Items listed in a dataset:
..........

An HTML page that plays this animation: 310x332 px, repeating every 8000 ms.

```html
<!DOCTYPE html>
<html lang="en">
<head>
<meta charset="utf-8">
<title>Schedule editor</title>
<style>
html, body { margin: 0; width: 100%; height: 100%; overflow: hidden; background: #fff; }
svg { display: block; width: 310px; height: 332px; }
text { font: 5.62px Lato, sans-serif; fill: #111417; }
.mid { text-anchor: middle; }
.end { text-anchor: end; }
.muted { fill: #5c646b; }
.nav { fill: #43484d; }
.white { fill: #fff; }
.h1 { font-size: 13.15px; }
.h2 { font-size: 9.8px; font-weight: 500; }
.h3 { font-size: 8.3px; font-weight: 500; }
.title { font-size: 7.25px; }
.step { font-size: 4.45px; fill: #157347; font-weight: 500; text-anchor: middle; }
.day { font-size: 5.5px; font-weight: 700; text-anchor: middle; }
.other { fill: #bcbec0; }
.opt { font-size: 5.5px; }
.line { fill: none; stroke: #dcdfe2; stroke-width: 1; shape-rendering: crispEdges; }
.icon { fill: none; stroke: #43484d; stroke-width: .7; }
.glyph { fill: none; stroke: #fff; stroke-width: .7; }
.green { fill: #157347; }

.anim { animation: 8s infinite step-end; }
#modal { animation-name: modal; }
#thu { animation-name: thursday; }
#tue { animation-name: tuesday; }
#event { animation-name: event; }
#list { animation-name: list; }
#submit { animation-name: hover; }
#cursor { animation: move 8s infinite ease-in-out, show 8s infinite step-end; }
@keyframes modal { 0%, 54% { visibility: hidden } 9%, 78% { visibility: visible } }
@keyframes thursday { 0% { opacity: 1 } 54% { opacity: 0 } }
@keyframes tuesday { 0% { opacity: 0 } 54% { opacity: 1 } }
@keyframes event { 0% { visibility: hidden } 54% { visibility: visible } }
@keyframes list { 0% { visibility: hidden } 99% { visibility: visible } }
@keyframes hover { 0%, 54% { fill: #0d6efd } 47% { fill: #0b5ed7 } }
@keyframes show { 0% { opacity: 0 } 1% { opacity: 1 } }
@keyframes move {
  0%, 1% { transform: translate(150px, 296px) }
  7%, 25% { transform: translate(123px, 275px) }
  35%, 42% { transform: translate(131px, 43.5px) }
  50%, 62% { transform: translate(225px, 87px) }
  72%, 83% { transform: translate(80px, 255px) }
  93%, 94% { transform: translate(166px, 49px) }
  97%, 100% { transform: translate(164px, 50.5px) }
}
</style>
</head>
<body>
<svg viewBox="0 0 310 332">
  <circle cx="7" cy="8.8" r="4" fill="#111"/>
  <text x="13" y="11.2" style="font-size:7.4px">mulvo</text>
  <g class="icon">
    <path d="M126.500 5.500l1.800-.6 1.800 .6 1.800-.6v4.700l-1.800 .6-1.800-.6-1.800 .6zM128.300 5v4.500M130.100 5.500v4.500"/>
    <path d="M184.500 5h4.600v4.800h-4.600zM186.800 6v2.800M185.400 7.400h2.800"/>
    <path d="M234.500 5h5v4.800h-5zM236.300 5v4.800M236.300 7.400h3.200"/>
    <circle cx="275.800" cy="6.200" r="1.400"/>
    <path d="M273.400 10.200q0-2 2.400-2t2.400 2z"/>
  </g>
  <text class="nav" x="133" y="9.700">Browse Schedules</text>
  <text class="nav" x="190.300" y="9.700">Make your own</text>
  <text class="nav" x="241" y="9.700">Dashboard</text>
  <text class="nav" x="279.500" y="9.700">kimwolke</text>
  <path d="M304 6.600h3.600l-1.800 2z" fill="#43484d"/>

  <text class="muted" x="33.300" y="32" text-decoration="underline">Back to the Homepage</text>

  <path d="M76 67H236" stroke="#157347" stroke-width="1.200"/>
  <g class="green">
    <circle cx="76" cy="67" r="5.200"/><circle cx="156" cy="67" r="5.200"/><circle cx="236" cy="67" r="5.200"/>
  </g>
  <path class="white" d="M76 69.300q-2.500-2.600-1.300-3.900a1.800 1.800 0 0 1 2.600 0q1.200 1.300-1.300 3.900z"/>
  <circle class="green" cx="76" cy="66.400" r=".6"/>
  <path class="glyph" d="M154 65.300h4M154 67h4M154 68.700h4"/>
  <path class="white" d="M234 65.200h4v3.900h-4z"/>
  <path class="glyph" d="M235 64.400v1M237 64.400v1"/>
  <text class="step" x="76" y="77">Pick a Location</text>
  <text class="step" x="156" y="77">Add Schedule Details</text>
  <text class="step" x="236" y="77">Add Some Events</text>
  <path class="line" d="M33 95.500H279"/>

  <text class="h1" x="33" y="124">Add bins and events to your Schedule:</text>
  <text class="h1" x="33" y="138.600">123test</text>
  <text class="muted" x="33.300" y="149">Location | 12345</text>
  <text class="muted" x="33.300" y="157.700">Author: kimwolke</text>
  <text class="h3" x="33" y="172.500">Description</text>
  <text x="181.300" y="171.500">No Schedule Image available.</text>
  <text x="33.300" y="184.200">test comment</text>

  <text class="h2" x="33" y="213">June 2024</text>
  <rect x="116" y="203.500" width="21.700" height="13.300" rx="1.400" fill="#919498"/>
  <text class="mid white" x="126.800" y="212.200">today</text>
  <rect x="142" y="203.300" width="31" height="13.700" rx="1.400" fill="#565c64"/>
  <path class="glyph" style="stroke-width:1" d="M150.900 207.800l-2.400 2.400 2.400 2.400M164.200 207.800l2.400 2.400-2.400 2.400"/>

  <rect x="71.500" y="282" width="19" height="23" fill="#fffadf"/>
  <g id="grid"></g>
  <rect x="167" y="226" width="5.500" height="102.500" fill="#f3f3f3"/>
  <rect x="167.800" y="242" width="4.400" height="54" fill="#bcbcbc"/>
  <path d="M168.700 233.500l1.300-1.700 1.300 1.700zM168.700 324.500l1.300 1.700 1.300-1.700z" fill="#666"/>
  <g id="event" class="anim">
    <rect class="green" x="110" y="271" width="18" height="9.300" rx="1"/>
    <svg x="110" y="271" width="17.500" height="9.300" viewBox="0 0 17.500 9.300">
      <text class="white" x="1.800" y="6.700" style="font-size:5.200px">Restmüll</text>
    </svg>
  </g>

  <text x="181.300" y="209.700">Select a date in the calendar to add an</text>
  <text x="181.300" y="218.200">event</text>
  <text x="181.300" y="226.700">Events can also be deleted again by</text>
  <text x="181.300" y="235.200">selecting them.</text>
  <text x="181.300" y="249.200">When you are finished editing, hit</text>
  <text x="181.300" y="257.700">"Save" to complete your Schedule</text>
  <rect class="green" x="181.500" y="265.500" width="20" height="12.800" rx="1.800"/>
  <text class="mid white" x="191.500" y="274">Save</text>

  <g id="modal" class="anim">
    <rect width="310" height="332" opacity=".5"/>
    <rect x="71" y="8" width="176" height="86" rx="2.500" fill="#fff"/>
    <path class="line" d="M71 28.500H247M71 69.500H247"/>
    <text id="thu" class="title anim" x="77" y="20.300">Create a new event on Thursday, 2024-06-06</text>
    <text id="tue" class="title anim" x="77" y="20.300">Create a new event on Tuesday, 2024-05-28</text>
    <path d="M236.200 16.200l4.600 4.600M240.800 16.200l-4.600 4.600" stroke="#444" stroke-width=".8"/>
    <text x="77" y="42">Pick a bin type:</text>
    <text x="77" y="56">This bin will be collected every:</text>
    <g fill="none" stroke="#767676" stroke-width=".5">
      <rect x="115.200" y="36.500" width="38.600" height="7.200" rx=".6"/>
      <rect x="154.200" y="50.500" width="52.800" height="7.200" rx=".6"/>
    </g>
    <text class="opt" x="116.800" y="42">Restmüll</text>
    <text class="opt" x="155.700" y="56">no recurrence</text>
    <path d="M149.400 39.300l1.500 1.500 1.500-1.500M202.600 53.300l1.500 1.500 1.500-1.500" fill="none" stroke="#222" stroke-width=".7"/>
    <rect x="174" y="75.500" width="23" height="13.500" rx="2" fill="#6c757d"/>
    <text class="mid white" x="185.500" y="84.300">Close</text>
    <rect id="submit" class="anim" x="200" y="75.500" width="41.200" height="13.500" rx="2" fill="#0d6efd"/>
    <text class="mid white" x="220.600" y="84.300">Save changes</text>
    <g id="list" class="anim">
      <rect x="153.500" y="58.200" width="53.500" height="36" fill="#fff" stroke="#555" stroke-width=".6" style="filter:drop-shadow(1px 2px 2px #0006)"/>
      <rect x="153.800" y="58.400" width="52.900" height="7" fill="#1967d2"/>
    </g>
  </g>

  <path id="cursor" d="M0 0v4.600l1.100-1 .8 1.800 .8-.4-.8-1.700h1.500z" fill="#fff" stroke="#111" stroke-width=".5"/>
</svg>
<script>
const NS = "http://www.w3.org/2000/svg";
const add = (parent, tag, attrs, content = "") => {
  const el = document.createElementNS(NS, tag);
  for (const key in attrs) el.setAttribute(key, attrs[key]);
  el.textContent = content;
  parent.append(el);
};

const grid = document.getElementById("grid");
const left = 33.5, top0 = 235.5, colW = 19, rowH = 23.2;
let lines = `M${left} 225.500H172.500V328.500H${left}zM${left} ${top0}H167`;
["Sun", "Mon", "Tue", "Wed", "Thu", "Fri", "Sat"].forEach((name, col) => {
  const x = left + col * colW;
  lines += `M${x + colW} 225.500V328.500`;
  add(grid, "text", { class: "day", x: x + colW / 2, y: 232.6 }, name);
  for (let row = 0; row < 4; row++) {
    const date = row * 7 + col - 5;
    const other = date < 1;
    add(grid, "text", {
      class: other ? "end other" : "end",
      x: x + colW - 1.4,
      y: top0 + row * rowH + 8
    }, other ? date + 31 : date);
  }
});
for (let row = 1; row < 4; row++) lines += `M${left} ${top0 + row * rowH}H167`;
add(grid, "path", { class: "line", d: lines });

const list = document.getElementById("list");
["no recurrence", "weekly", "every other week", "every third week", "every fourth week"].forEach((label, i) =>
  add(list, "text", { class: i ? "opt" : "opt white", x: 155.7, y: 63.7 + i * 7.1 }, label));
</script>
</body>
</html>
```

..........

=== Task requirements ===
Only a number is needed here: how many lines of the data include the word "recurrence"?

=== Response for this exercise ===
2